HOLLIS: Your art has a primary focus on African American history. Why?

ELLIS: My history is critically important, particularly, being from descendants of enslaved Africans—my sense of being and identity, knowing that my ancestors were forcibly taken away. I want to provide a visual narrative of my history. I want to show in the art that I create, the struggle, resiliency, perseverance, and triumphant spirit that resides in me through my artistic expression.

HOLLIS: When people study your paintings, what do you want them to feel and take away from the experience?

ELLIS: I want them to sense my passion, love, and purpose of my painting. I want them to see the beauty, but the message is equally important. If the viewer learns something from my art, if they are enlightened, I have accomplished my goal.

HOLLIS: Who are the artists who have influenced and inspired you over your artistic career and why? 

ELLIS: There are many. I will mention a few who have made a strong impact on my growth and direction. Mrs. Anna Torregano, was my teacher at Alfred Lawless Junior High School. Richard Thomas, a great artist, mentored other young artists in New Orleans. Dr. Margaret Burroughs and Dr. Samella Lewis, both established cultural centers and African American museums. Arthello Beck Jr., a dedicated painter that captured the history and lifestyle of African Americans, particularly in the South. I was awfully close to Mrs. Anna Torregano and Arthello Beck Jr.  I met Richard Thomas and Samella Lewis and I personally exhibited with Dr. Burroughs at Gallery Guichard in Chicago, IL. The remaining three artists are Dr. John Biggers, Jacob Lawrence, and Henry O. Tanner, each was extremely committed to the preservation of history and artistic expression, activism, and excellence.

HOLLIS: How did Covid-19 affect your creative process and art?

ELLIS: I was impacted with a feeling of isolation and confinement. As an artist, I’m familiar with working in a closed environment. My home has always been my trusted space, and now I just spend more meaningful time with my family. We talk more, conversations about the multiple pandemics of health, race, and economics.  I then begin to start painting, speaking through my art.

HOLLIS: With all the civil and social unrest, how do you see the future of society in America? 

ELLIS: Yes, change comes with action. People of all colors and ethnicities are uniting with one voice for a common purpose and action and that is to end police brutality, police murdering of African Americans, mass incarceration, racial policies and laws that have continually discriminated and disadvantaged African Americans and people of color from having a quality of life that others in a country that is supposed to be offered in the land of opportunity. Americans must stand up together and demand justice for all, and put an end to racism. So that dreams of equality are fulfilled and that there is no threat of law enforcement choking the life out of people of color in broad daylight on the streets and avenues of America. When that change happens, it will be better for all.

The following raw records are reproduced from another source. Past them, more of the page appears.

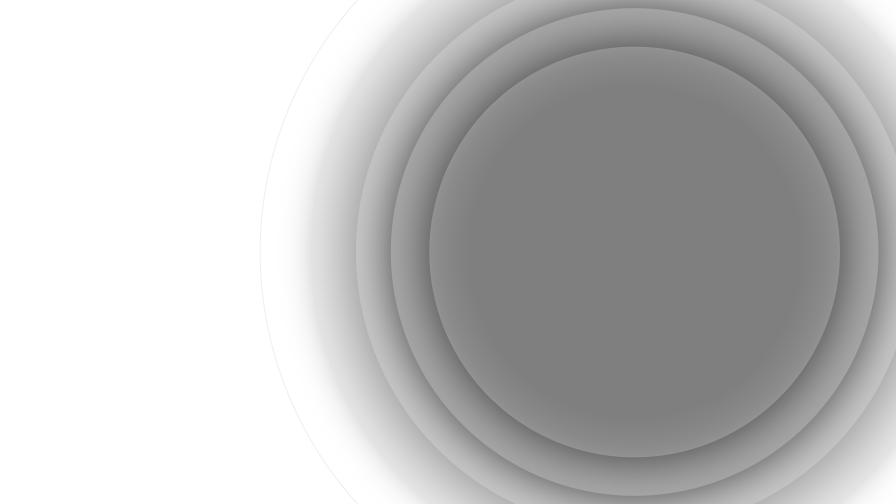
This background is drawn by a Shadertoy shader. Its source:

```glsl
// Concentric grey discs stacked on white, each casting a soft shadow outward.
// Every layer fades from a light rim to the shadow of the next disc inside it;
// layers are painted from the largest to the smallest with smoothed edges.

#define CENTER vec2(0.7083, 0.5)  // fraction of the canvas
#define BACKGROUND 1.0
#define LINE_GREY 0.94            // hairline around the largest disc
#define LINE_WIDTH 0.0022         // in canvas heights
#define LAYERS 5

// Radii in canvas heights; the last one ends the fade inside the core disc.
const float radius[LAYERS + 1] = float[](0.743, 0.641, 0.553, 0.4838, 0.4074, 0.326);
// Grey at the outer rim, grey at the inner end, and curve of the fade.
const float rimGrey[LAYERS] = float[](1.0, 0.89, 0.76, 0.64, 0.58);
const float shadowGrey[LAYERS] = float[](0.885, 0.70, 0.53, 0.45, 0.497);
const float fadeCurve[LAYERS] = float[](3.6, 1.2, 1.5, 1.5, 0.6);

void mainImage(out vec4 fragColor, in vec2 fragCoord)
{
    float pixel = 1.0 / iResolution.y;
    float dist = length(fragCoord - CENTER * iResolution.xy) * pixel;

    // Paint the discs from the outside in
    float grey = BACKGROUND;
    for (int i = 0; i < LAYERS; i++) {
        float depth = clamp((radius[i] - dist) / (radius[i] - radius[i + 1]), 0.0, 1.0);
        float layerGrey = mix(rimGrey[i], shadowGrey[i], pow(depth, fadeCurve[i]));
        float inside = clamp((radius[i] - dist) / pixel + 0.5, 0.0, 1.0);
        grey = mix(grey, layerGrey, inside);
    }

    // Faint outline of the largest disc
    float offset = abs(dist - radius[0]) - 0.5 * LINE_WIDTH;
    float outline = clamp(0.5 - offset / pixel, 0.0, 1.0);
    grey = mix(grey, LINE_GREY, outline);

    fragColor = vec4(vec3(grey), 1.0);
}
```
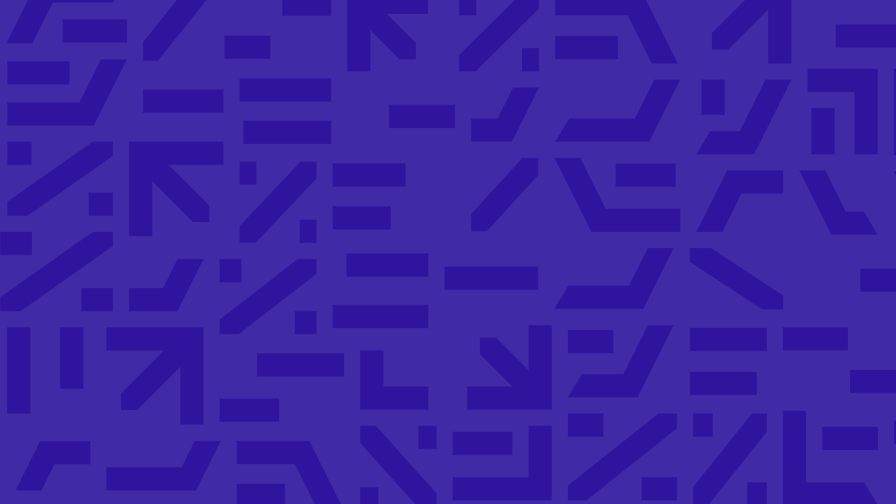
Reproduce this pattern procedurally as a Shadertoy shader.

```glsl
// Scattered dark strokes on violet: bars, corners, bent strokes, diagonals, arrows.
// The canvas is split into interlocking rectangles of random size, and each one
// is filled with a randomly chosen, randomly mirrored glyph of constant stroke width.

const float STROKE = 0.046;
const float GAP = 0.032;

float hash(vec2 p) {
    return fract(sin(dot(p, vec2(127.1, 311.7))) * 43758.5453);
}

float box(vec2 q, vec2 lo, vec2 hi) {
    vec2 d = max(lo - q, q - hi);
    return max(d.x, d.y);
}

// Parallel bars of random length along the longer side of an area
float barStack(vec2 q, vec2 size, vec2 seed) {
    if (size.y > size.x) { q = q.yx; size = size.yx; }
    float count = floor((size.y + GAP) / (STROKE + GAP));
    if (count < 1.0) return 1.0;
    float pitch = (size.y + GAP) / count;
    float i = clamp(floor((q.y + 0.5 * GAP) / pitch), 0.0, count - 1.0);
    float len = min(size.x, mix(0.09, 0.22, hash(seed + i * 3.7)));
    float start = (size.x - len) * step(0.5, hash(seed + i * 5.3 + 1.9));
    float middle = (i + 0.5) * pitch - 0.5 * GAP;
    return box(q, vec2(start, middle - 0.5 * STROKE),
                  vec2(start + len, middle + 0.5 * STROKE));
}

// Corner with a leg that leans outward by lean; bars fill the inner room
float corner(vec2 q, vec2 size, float lean, vec2 seed) {
    float slant = sqrt(1.0 + lean * lean);
    float outer = (lean * (size.y - q.y) - q.x) / slant;
    float leg = max(-outer - STROKE, q.y - size.y);
    float cut = 0.6 * step(0.5, hash(seed + 8.1));
    float end = (q.x + cut * q.y - size.x) / sqrt(1.0 + cut * cut);
    float d = max(max(outer, -q.y), min(leg, max(q.y - STROKE, end)));
    vec2 room = vec2(0.0, STROKE + GAP);
    room.x = lean * max(size.y - room.y, 0.0) + room.y * slant;
    if (min(size.x - room.x, size.y - room.y) > 0.0)
        d = min(d, barStack(q - room, size - room, seed));
    return d;
}

// Band from corner to corner, with a short bar in each free corner
float diagonal(vec2 q, vec2 size) {
    float len = length(size);
    float band = abs(q.x * size.y - q.y * size.x) / len - 0.5 * STROKE;
    float d = max(band, box(q, vec2(0.0), size));
    float bar = size.x - ((0.5 * STROKE + GAP) * len + STROKE * size.x) / size.y;
    if (bar > 0.03) {
        vec2 lo = vec2(size.x - min(bar, 0.12), 0.0);
        vec2 hi = vec2(size.x, STROKE);
        d = min(d, min(box(q, lo, hi), box(size - q, lo, hi)));
    }
    return d;
}

// Arrow head in the corner with a diagonal shaft, bars beside it
float arrow(vec2 q, vec2 size, vec2 seed) {
    float side = min(size.x, size.y);
    float d = min(box(q, vec2(0.0), vec2(side, STROKE)),
                  box(q, vec2(0.0), vec2(STROKE, side)));
    float shaft = abs(q.x - q.y) * 0.7071 - 0.5 * STROKE;
    d = min(d, max(shaft, box(q, vec2(0.0), vec2(0.85 * side))));
    float next = side + GAP;
    if (size.x > next)
        d = min(d, barStack(q - vec2(next, 0.0), size - vec2(next, 0.0), seed));
    return d;
}

// Random glyph that fits the given rectangle
float glyph(vec2 q, vec2 size, vec2 seed) {
    vec2 mirror = step(0.5, vec2(hash(seed + 2.3), hash(seed + 4.7)));
    q = mix(q, size - q, mirror);
    float kind = hash(seed + 6.1);
    float ratio = size.x / size.y;
    if (kind < 0.18) return barStack(q, size, seed);
    if (kind < 0.45 && ratio > 0.6 && ratio < 1.7) return diagonal(q, size);
    if (kind > 0.65 && min(size.x, size.y) > 0.15) return arrow(q, size, seed);
    float lean = ratio > 1.1 && hash(seed + 9.4) < 0.6 ? 0.5 : 0.0;
    return corner(q, size, lean, seed);
}

// Random shift of the dividing line through a lattice vertex
float shift(vec2 vertex) {
    return 0.4 * (hash(vertex + 17.3) - 0.5);
}

void mainImage(out vec4 fragColor, in vec2 fragCoord) {
    vec2 p = fragCoord / iResolution.y;
    vec2 cell = vec2(0.225, 0.175);
    vec2 home = floor(p / cell);
    float d = 1.0;

    // Dividing lines alternate between vertical and horizontal at the vertices
    for (int y = -1; y <= 1; y++)
    for (int x = -1; x <= 1; x++) {
        vec2 id = home + vec2(x, y);
        float a = shift(id), b = shift(id + vec2(1, 0));
        float c = shift(id + vec2(0, 1)), e = shift(id + 1.0);
        bool even = mod(id.x + id.y, 2.0) < 0.5;
        vec2 lo = (id + (even ? vec2(a, b) : vec2(c, a))) * cell + 0.5 * GAP;
        vec2 hi = (id + 1.0 + (even ? vec2(e, c) : vec2(b, e))) * cell - 0.5 * GAP;
        d = min(d, glyph(p - lo, hi - lo, id));
    }

    float soft = 0.7 / iResolution.y;
    vec3 violet = vec3(0.26, 0.16, 0.65);
    vec3 indigo = vec3(0.19, 0.08, 0.62);
    fragColor = vec4(mix(indigo, violet, smoothstep(-soft, soft, d)), 1.0);
}
```
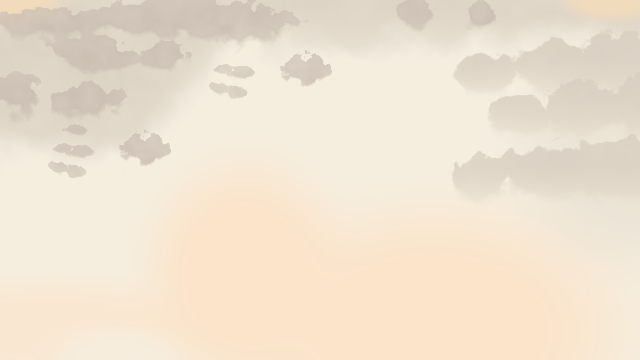
Write a Shadertoy shader that draws this background.

```glsl
const vec3 CREAM = vec3(0.962, 0.932, 0.875);
const vec3 PEACH = vec3(0.984, 0.894, 0.790);
const vec3 GOLD = vec3(0.955, 0.860, 0.735);
const vec3 HAZE = vec3(0.870, 0.835, 0.780);
const vec3 BILLOW = vec3(0.848, 0.808, 0.755);
const vec3 SHADOW = vec3(0.780, 0.733, 0.682);

// Dark puffs: centre, radii
const vec4 PUFFS[10] = vec4[10](
    vec4(0.46, 0.940, 0.26, 0.055), vec4(0.64, 0.935, 0.15, 0.065),
    vec4(0.16, 0.930, 0.16, 0.045), vec4(0.27, 0.840, 0.12, 0.065),
    vec4(0.45, 0.840, 0.07, 0.045), vec4(0.05, 0.730, 0.08, 0.055),
    vec4(0.23, 0.715, 0.12, 0.060), vec4(1.155, 0.96, 0.05, 0.040),
    vec4(1.345, 0.95, 0.055, 0.04), vec4(0.215, 0.637, 0.035, 0.018));

float hash(vec2 cell) {
    vec3 h = fract(cell.xyx * vec3(0.1031, 0.1030, 0.0973));
    h += dot(h, h.yzx + 33.33);
    return fract((h.x + h.y) * h.z);
}

float noise(vec2 p) {
    vec2 cell = floor(p), f = fract(p);
    f = f * f * (3.0 - 2.0 * f);
    float low = mix(hash(cell), hash(cell + vec2(1, 0)), f.x);
    float high = mix(hash(cell + vec2(0, 1)), hash(cell + vec2(1, 1)), f.x);
    return mix(low, high, f.y);
}

float fbm(vec2 p) {
    float sum = 0.0, weight = 0.5;
    for (int i = 0; i < 5; i++) {
        sum += weight * noise(p);
        p = mat2(1.6, 1.2, -1.2, 1.6) * p + 7.3;
        weight *= 0.5;
    }
    return sum;
}

float glow(vec2 p, vec2 centre, vec2 radius) {
    return 1.0 - smoothstep(0.45, 1.2, length((p - centre) / radius));
}

// Ragged ellipse, crisp above and feathered below
float puff(vec2 p, vec2 centre, vec2 radius, float rough, float grain) {
    vec2 q = (p - centre) / radius;
    float d = length(q) + (grain - 0.5) * rough;
    float feather = mix(0.55, 0.10, smoothstep(-0.7, 0.3, q.y));
    return 1.0 - smoothstep(1.0 - feather, 1.0, d);
}

// One torn puff with small flecks circling a point to its left
float cluster(vec2 p, vec2 origin) {
    vec2 local = p - origin;
    float grain = fbm(local * 34.0 + 40.0);
    float mask = puff(local, vec2(0.0), vec2(0.058, 0.043), 1.8, grain);
    for (int i = 0; i < 4; i++) {
        float angle = 2.2 + 1.55 * float(i);
        vec2 spot = vec2(-0.21, -0.025) + vec2(0.036, 0.042) * vec2(cos(angle), sin(angle));
        mask = max(mask, 0.85 * puff(local, spot, vec2(0.028, 0.017), 2.0, grain));
    }
    return mask;
}

// Tier of growing lobes that dissolves towards its base
float bank(vec2 p, vec2 left, float grain) {
    float mask = 0.0;
    for (int i = 0; i < 3; i++) {
        float t = float(i);
        vec2 centre = left + vec2(0.19 * t, 0.02 * min(t, 1.0));
        mask = max(mask, puff(p, centre, vec2(0.09 + 0.04 * t, 0.075 + 0.015 * t), 0.8, grain));
    }
    return mask * smoothstep(left.y - 0.11, left.y + 0.06, p.y);
}

vec3 sky(vec2 p) {
    float warmth = 1.0 - (1.0 - glow(p, vec2(0.68, 0.24), vec2(0.30, 0.34)))
        * (1.0 - glow(p, vec2(1.20, 0.08), vec2(0.58, 0.38)))
        * (1.0 - 0.65 * glow(p, vec2(0.14, 0.09), vec2(0.50, 0.15)));
    warmth *= 1.0 - 0.85 * glow(p, vec2(0.32, 0.0), vec2(0.20, 0.10));
    return mix(CREAM, PEACH, warmth);
}

void mainImage(out vec4 fragColor, in vec2 fragCoord) {
    vec2 p = fragCoord / iResolution.y;
    float coarse = fbm(p * 9.0 + 3.0);
    float fine = fbm(p * 24.0);
    vec3 color = sky(p);

    // Haze along the top, hanging lower at the left
    float base = 0.86 - 0.30 * smoothstep(0.66, 0.30, p.x) + (coarse - 0.5) * 0.16;
    float haze = smoothstep(base - 0.05, base + 0.11, p.y);
    color = mix(color, HAZE, haze * (0.72 + 0.5 * coarse));

    // Warm light in the upper corners
    float corners = glow(p, vec2(0.03, 1.01), vec2(0.17, 0.07))
        + glow(p, vec2(1.70, 1.0), vec2(0.15, 0.06));
    color = mix(color, GOLD, 0.9 * corners);

    // Three stacked banks at the right
    float rightHaze = glow(p, vec2(1.78, 0.57), vec2(0.38, 0.34));
    color = mix(color, HAZE, 0.40 * rightHaze);
    for (int i = 0; i < 3; i++) {
        float t = float(i);
        vec2 left = vec2(1.355 + 0.185 * t - 0.0988 * t * t, 0.78 - 0.075 * t - 0.035 * t * t);
        float tone = 0.82 + 0.3 * (coarse - 0.5);
        color = mix(color, BILLOW, tone * bank(p, left, fine));
    }

    // Dark puffs and torn clusters
    float dark = 0.0;
    for (int i = 0; i < 10; i++) {
        dark = max(dark, puff(p, PUFFS[i].xy, PUFFS[i].zw, 1.5, fine));
    }
    dark = max(dark, max(cluster(p, vec2(0.852, 0.80)), cluster(p, vec2(0.405, 0.58))));
    color = mix(color, SHADOW, dark * (0.45 + 0.5 * fine));

    fragColor = vec4(color, 1.0);
}
```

HOLLIS: What kind of advice would you give to young aspiring artists?

ELLIS: Let your passion ignite your creativity, as well as joy. Define what your goals are and create a plan for your vision and mission as an artist. Be purposed about your art. Hold fast to your dream, and do not be afraid. Do the work and enjoy the journey. Make your life rewarding and share it with the world!!!